“I think the world is a dead carcass and I think the purpose of human beings is as maggots”.
Existence deals us many varying and varied cards, for some: people, creatures and organisms—their Life scripts are ushered in by a clarion call birth song of states of ugly or deficit feeling. Rats know a thing or two about this and so does Musca domestica; commonly known as the domestic house fly. Maggot— the new single and accompanying music video from Kras & Sexxus, conceived by interdisciplinary artists Brandon Reeff and Duncan Gosling (Kras)—is:
on one hand just a song dedicated to the short life span of one of the most hated creatures in the world Musca domestica, which is commonly known as the domestic house fly. But on the other hand, the hand that wears a velvet glove, it’s a story about queer expression in the city of Johannesburg and the beauty of living on the fringes of creativity.
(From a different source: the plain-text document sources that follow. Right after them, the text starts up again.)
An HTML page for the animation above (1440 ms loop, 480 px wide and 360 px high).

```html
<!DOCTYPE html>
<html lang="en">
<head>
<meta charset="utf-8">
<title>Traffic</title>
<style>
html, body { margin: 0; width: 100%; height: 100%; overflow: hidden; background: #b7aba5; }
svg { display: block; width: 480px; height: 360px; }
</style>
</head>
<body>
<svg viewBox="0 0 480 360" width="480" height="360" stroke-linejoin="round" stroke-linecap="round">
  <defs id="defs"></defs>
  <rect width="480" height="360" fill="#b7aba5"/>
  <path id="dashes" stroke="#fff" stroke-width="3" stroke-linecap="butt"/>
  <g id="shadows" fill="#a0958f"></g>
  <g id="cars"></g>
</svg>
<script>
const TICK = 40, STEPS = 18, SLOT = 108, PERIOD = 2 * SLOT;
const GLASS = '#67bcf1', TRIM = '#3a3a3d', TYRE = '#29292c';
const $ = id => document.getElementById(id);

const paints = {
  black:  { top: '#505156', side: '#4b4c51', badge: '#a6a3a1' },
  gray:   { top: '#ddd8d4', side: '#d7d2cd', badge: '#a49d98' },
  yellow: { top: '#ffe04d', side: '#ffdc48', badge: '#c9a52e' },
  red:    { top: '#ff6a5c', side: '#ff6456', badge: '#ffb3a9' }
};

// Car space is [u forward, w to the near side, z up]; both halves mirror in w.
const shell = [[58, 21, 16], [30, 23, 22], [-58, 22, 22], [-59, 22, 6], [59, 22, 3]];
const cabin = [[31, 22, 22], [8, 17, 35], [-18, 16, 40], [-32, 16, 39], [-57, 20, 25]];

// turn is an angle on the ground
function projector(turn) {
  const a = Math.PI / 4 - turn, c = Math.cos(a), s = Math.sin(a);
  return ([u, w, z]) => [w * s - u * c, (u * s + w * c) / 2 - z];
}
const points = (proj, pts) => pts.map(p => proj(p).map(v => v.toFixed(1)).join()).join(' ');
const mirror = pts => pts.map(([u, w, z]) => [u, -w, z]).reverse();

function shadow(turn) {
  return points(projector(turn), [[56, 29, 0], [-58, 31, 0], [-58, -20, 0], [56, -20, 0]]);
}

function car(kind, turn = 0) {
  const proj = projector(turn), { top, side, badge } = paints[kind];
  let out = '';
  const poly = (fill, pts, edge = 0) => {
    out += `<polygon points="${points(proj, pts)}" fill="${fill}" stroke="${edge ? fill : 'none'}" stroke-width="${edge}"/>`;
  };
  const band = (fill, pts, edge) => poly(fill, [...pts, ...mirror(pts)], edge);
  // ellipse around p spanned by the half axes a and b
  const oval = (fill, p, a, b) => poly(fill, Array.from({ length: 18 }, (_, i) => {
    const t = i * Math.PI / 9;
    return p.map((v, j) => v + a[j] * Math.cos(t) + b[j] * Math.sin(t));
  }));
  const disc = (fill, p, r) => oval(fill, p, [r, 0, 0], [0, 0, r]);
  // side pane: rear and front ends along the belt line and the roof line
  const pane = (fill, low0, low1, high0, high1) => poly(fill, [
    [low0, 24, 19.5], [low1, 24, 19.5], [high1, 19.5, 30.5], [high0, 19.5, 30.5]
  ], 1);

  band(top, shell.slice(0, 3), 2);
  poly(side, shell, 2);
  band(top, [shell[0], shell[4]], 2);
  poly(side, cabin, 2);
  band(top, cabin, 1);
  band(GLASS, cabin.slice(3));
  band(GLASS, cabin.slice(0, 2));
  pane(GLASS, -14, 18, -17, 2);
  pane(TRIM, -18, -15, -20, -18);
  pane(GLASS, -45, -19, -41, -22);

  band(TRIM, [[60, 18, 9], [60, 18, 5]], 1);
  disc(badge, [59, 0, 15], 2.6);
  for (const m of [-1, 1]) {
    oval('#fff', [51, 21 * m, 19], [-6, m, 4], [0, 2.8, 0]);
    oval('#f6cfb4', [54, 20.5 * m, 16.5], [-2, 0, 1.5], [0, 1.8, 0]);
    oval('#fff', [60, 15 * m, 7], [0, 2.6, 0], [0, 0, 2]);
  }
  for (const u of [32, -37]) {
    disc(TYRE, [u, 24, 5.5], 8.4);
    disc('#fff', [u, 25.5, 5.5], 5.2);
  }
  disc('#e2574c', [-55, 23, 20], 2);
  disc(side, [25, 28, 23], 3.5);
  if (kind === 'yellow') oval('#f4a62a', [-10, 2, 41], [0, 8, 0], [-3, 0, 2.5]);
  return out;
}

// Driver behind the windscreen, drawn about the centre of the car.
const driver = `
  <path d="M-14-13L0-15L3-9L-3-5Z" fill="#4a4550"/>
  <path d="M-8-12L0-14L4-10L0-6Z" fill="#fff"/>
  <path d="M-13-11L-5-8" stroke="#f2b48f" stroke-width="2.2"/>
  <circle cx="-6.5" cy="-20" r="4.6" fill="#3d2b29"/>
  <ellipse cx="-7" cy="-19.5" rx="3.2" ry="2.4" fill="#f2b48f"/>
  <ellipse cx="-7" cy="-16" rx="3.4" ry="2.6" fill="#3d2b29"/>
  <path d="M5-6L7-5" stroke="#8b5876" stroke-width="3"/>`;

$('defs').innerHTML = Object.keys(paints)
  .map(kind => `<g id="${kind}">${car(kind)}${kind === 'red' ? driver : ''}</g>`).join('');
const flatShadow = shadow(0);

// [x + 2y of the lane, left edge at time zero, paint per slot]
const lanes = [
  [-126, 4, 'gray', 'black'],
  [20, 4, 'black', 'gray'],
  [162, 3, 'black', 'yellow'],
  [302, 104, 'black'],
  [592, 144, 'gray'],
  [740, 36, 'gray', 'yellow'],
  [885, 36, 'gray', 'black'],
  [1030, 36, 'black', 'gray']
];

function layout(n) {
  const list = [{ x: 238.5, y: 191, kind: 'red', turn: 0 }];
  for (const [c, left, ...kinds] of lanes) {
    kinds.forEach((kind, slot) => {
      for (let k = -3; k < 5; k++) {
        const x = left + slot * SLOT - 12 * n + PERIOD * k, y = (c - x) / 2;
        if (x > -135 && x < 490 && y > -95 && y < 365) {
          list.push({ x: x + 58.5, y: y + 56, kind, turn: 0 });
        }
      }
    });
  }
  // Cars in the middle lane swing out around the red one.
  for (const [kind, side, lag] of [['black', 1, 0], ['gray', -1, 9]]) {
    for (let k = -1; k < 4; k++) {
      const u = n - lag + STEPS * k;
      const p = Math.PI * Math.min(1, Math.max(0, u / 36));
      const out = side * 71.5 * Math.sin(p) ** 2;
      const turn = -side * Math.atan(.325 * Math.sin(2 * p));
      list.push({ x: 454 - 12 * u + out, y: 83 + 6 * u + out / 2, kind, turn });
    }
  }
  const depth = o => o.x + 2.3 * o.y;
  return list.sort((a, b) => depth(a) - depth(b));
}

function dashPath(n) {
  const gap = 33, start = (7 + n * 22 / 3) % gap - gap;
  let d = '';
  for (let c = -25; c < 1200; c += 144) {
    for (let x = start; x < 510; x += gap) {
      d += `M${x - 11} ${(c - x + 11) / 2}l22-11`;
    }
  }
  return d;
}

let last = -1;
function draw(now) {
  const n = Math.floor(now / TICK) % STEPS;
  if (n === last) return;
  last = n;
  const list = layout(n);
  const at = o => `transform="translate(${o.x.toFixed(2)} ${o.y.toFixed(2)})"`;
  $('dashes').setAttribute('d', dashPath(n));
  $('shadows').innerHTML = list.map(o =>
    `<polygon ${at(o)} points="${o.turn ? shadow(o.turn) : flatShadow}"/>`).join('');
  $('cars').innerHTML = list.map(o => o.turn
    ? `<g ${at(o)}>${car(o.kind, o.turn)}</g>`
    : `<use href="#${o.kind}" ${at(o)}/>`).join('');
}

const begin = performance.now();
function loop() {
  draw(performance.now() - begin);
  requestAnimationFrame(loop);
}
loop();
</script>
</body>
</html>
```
Incubated by the hardcore breakbeat sounds of Sexxus (Wet Dreams Recordings) and birthed into life by the visual chicanery of Johannesburg based multimedia artist and guitarist Kossy World (Koos Van Der Wat). Van Der Wat’s aesthetic is the culmination of his vision to introduce a new world paradigm to this planet. The Maggot video gave him the perfect opportunity to start populating this world with characters and sound…”As Kras takes [us] through a tour of the quantum transition into this bold new reality ruled by Neptune and Uranus”. In my listening to and comprehending of Maggot— sonically and through the music video—the meeting of the two forms on a single audio-visual canvas, manifest a sensation of engagement that is unnerving and unusually claustrophobic. Perhaps, this is the feeling that accompanies a knowing of self from a place of being unwanted, hated—your schema of self written in an external script of antagonism. The disorientating affect and effect of the video are further enhanced by its glitch art aesthetic—overlaid with and melting into a second layer of footage—this being that of Joburg city originally shot by German documentary maker Kath Wit. This all adding an interesting aesthetic and narrative texture to it. Trying to unpack concrete meaning from the song itself and its lyrics seems like a convoluted exercise. Listening to it—it settles into my ears like a murmured stream of consciousness, listening to it almost feels like hearing someone’s inside thoughts spoken out aloud. Trespassing on them, and only really realising after the transgression has occurred. However, listening to the song and watching the video I am also reminded of Douglas Adams, The Hitchhiker’s Guide to the Galaxy and “the answer to the ultimate question of life, the universe and everything”, being 42.
Check out the newly released video below!